◆ Dataset entries:
◇ ◇ ◇ ◇ ◇ ◇ ◇

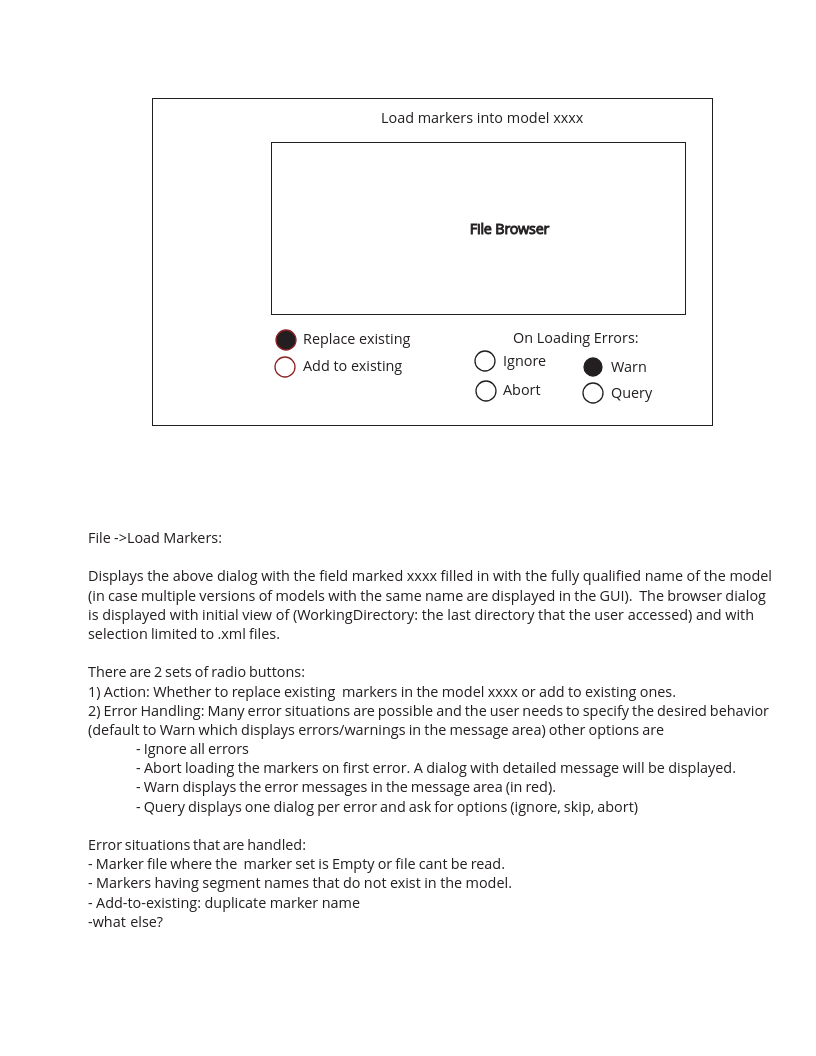
<!DOCTYPE html>
<html lang="en">
<head>
<meta charset="utf-8">
<title>Load Markers dialog specification</title>
<style>
:root { --ink: #231f20; --accent: #8e2226; --paper: #ffffff; }
* { box-sizing: border-box; margin: 0; padding: 0; }
body {
  width: 816px; height: 1056px; overflow: hidden;
  background: var(--paper); color: var(--ink);
  font: 14.4px/19.2px "Open Sans", "Noto Sans", sans-serif;
  white-space: nowrap;
}
.page { width: 816px; height: 1056px; padding-top: 98px; overflow: hidden; }

.dialog {
  width: 561px; height: 328px; margin-left: 152px; padding-top: 9px;
  border: 1px solid var(--ink);
}
.dialog-title { padding-left: 228px; font-size: inherit; font-weight: 400; line-height: 20px; }
.file-browser {
  display: flex; align-items: center; justify-content: center;
  width: 415px; height: 173px; margin: 14px 0 0 118px; padding-left: 62px;
  border: 1px solid var(--ink);
  letter-spacing: -0.2px; -webkit-text-stroke: 0.9px var(--ink);
}
.options { display: flex; padding: 13px 0 0 121px; }
.action { display: flex; flex-direction: column; gap: 3px; width: 199px; }
.errors-title { padding-left: 40px; font-size: inherit; font-weight: 400; line-height: 20px; }
.error-choices { display: flex; padding-top: 1px; }
.error-column { display: flex; flex-direction: column; gap: 6px; width: 108px; }
.error-column.second { gap: 2px; padding-top: 6px; }
.choice { display: flex; gap: 6px; height: 24px; line-height: 24px; }
.action .choice { gap: 5px; }
.raised { margin-top: -1px; }
.radio { flex: none; width: 24px; height: 24px; fill: none; stroke: var(--ink); stroke-width: 1.3; }
.radio.accent { stroke: var(--accent); }
.radio.selected { fill: var(--ink); }

.notes { display: flex; flex-direction: column; gap: 19.2px; margin: 102px 0 0 88px; }
.notes h2 { font-size: inherit; font-weight: 400; }
.line {
  display: block; width: var(--measure); height: 19.2px;
  word-spacing: -1px; text-align: justify; text-align-last: justify;
}
.sub-options { list-style: none; padding-left: 48px; }
.situations { list-style: none; }
</style>
</head>
<body>
<main class="page">
  <section class="dialog">
    <h1 class="dialog-title">Load markers into model xxxx</h1>
    <div class="file-browser">File Browser</div>
    <div class="options">
      <div class="action">
        <div class="choice"><svg class="radio accent selected" viewBox="0 0 24 24"><circle cx="12" cy="12" r="10"/></svg><span class="raised">Replace existing</span></div>
        <div class="choice"><svg class="radio accent" viewBox="0 0 24 24"><circle cx="11" cy="12" r="10"/></svg><span class="raised">Add to existing</span></div>
      </div>
      <div class="errors">
        <h2 class="errors-title">On Loading Errors:</h2>
        <div class="error-choices">
          <div class="error-column">
            <div class="choice"><svg class="radio" viewBox="0 0 24 24"><circle cx="12" cy="12" r="10"/></svg><span>Ignore</span></div>
            <div class="choice"><svg class="radio" viewBox="0 0 24 24"><circle cx="13" cy="12" r="10"/></svg><span class="raised">Abort</span></div>
          </div>
          <div class="error-column second">
            <div class="choice"><svg class="radio selected" viewBox="0 0 24 24"><circle cx="12" cy="12" r="9"/></svg><span>Warn</span></div>
            <div class="choice"><svg class="radio" viewBox="0 0 24 24"><circle cx="12" cy="12" r="10"/></svg><span>Query</span></div>
          </div>
        </div>
      </div>
    </div>
  </section>

  <section class="notes">
    <h2><span class="line" style="--measure:134px">File -&gt;Load Markers:</span></h2>
    <p>
      <span class="line" style="--measure:684px">Displays the above dialog with the field marked xxxx filled in with the fully qualified name of the model</span>
      <span class="line" style="--measure:678px">(in case multiple versions of models with the same name are displayed in the GUI).&nbsp; The browser dialog</span>
      <span class="line" style="--measure:666px">is displayed with initial view of (WorkingDirectory: the last directory that the user accessed) and with</span>
      <span class="line" style="--measure:192px">selection limited to .xml files.</span>
    </p>
    <div>
      <p>
        <span class="line" style="--measure:217px">There are 2 sets of radio buttons:</span>
        <span class="line" style="--measure:588px">1) Action: Whether to replace existing&nbsp; markers in the model xxxx or add to existing ones.</span>
        <span class="line" style="--measure:681px">2) Error Handling: Many error situations are possible and the user needs to specify the desired behavior</span>
        <span class="line" style="--measure:576px">(default to Warn which displays errors/warnings in the message area) other options are</span>
      </p>
      <ul class="sub-options">
        <li class="line" style="--measure:113px">- Ignore all errors</li>
        <li class="line" style="--measure:600px">- Abort loading the markers on first error. A dialog with detailed message will be displayed.</li>
        <li class="line" style="--measure:420px">- Warn displays the error messages in the message area (in red).</li>
        <li class="line" style="--measure:502px">- Query displays one dialog per error and ask for options (ignore, skip, abort)</li>
      </ul>
    </div>
    <div>
      <p><span class="line" style="--measure:218px">Error situations that are handled:</span></p>
      <ul class="situations">
        <li class="line" style="--measure:417px">- Marker file where the&nbsp; marker set is Empty or file cant be read.</li>
        <li class="line" style="--measure:424px">- Markers having segment names that do not exist in the model.</li>
        <li class="line" style="--measure:272px">- Add-to-existing: duplicate marker name</li>
        <li class="line" style="--measure:75px">-what else?</li>
      </ul>
    </div>
  </section>
</main>
</body>
</html>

◇ ◇ ◇ ◇ ◇ ◇ ◇

◆ Assigned task: Write out each line again, exactly as it appears above, except for any picture.

◆ Your solution:
<!DOCTYPE html>
<html lang="en">
<head>
<meta charset="utf-8">
<title>Load Markers dialog specification</title>
<style>
:root { --ink: #231f20; --accent: #8e2226; --paper: #ffffff; }
* { box-sizing: border-box; margin: 0; padding: 0; }
body {
  width: 816px; height: 1056px; overflow: hidden;
  background: var(--paper); color: var(--ink);
  font: 14.4px/19.2px "Open Sans", "Noto Sans", sans-serif;
  white-space: nowrap;
}
.page { width: 816px; height: 1056px; padding-top: 98px; overflow: hidden; }

.dialog {
  width: 561px; height: 328px; margin-left: 152px; padding-top: 9px;
  border: 1px solid var(--ink);
}
.dialog-title { padding-left: 228px; font-size: inherit; font-weight: 400; line-height: 20px; }
.file-browser {
  display: flex; align-items: center; justify-content: center;
  width: 415px; height: 173px; margin: 14px 0 0 118px; padding-left: 62px;
  border: 1px solid var(--ink);
  letter-spacing: -0.2px; -webkit-text-stroke: 0.9px var(--ink);
}
.options { display: flex; padding: 13px 0 0 121px; }
.action { display: flex; flex-direction: column; gap: 3px; width: 199px; }
.errors-title { padding-left: 40px; font-size: inherit; font-weight: 400; line-height: 20px; }
.error-choices { display: flex; padding-top: 1px; }
.error-column { display: flex; flex-direction: column; gap: 6px; width: 108px; }
.error-column.second { gap: 2px; padding-top: 6px; }
.choice { display: flex; gap: 6px; height: 24px; line-height: 24px; }
.action .choice { gap: 5px; }
.raised { margin-top: -1px; }
.radio { flex: none; width: 24px; height: 24px; fill: none; stroke: var(--ink); stroke-width: 1.3; }
.radio.accent { stroke: var(--accent); }
.radio.selected { fill: var(--ink); }

.notes { display: flex; flex-direction: column; gap: 19.2px; margin: 102px 0 0 88px; }
.notes h2 { font-size: inherit; font-weight: 400; }
.line {
  display: block; width: var(--measure); height: 19.2px;
  word-spacing: -1px; text-align: justify; text-align-last: justify;
}
.sub-options { list-style: none; padding-left: 48px; }
.situations { list-style: none; }
</style>
</head>
<body>
<main class="page">
  <section class="dialog">
    <h1 class="dialog-title">Load markers into model xxxx</h1>
    <div class="file-browser">File Browser</div>
    <div class="options">
      <div class="action">
        <div class="choice"><svg class="radio accent selected" viewBox="0 0 24 24"><circle cx="12" cy="12" r="10"/></svg><span class="raised">Replace existing</span></div>
        <div class="choice"><svg class="radio accent" viewBox="0 0 24 24"><circle cx="11" cy="12" r="10"/></svg><span class="raised">Add to existing</span></div>
      </div>
      <div class="errors">
        <h2 class="errors-title">On Loading Errors:</h2>
        <div class="error-choices">
          <div class="error-column">
            <div class="choice"><svg class="radio" viewBox="0 0 24 24"><circle cx="12" cy="12" r="10"/></svg><span>Ignore</span></div>
            <div class="choice"><svg class="radio" viewBox="0 0 24 24"><circle cx="13" cy="12" r="10"/></svg><span class="raised">Abort</span></div>
          </div>
          <div class="error-column second">
            <div class="choice"><svg class="radio selected" viewBox="0 0 24 24"><circle cx="12" cy="12" r="9"/></svg><span>Warn</span></div>
            <div class="choice"><svg class="radio" viewBox="0 0 24 24"><circle cx="12" cy="12" r="10"/></svg><span>Query</span></div>
          </div>
        </div>
      </div>
    </div>
  </section>

  <section class="notes">
    <h2><span class="line" style="--measure:134px">File -&gt;Load Markers:</span></h2>
    <p>
      <span class="line" style="--measure:684px">Displays the above dialog with the field marked xxxx filled in with the fully qualified name of the model</span>
      <span class="line" style="--measure:678px">(in case multiple versions of models with the same name are displayed in the GUI).&nbsp; The browser dialog</span>
      <span class="line" style="--measure:666px">is displayed with initial view of (WorkingDirectory: the last directory that the user accessed) and with</span>
      <span class="line" style="--measure:192px">selection limited to .xml files.</span>
    </p>
    <div>
      <p>
        <span class="line" style="--measure:217px">There are 2 sets of radio buttons:</span>
        <span class="line" style="--measure:588px">1) Action: Whether to replace existing&nbsp; markers in the model xxxx or add to existing ones.</span>
        <span class="line" style="--measure:681px">2) Error Handling: Many error situations are possible and the user needs to specify the desired behavior</span>
        <span class="line" style="--measure:576px">(default to Warn which displays errors/warnings in the message area) other options are</span>
      </p>
      <ul class="sub-options">
        <li class="line" style="--measure:113px">- Ignore all errors</li>
        <li class="line" style="--measure:600px">- Abort loading the markers on first error. A dialog with detailed message will be displayed.</li>
        <li class="line" style="--measure:420px">- Warn displays the error messages in the message area (in red).</li>
        <li class="line" style="--measure:502px">- Query displays one dialog per error and ask for options (ignore, skip, abort)</li>
      </ul>
    </div>
    <div>
      <p><span class="line" style="--measure:218px">Error situations that are handled:</span></p>
      <ul class="situations">
        <li class="line" style="--measure:417px">- Marker file where the&nbsp; marker set is Empty or file cant be read.</li>
        <li class="line" style="--measure:424px">- Markers having segment names that do not exist in the model.</li>
        <li class="line" style="--measure:272px">- Add-to-existing: duplicate marker name</li>
        <li class="line" style="--measure:75px">-what else?</li>
      </ul>
    </div>
  </section>
</main>
</body>
</html>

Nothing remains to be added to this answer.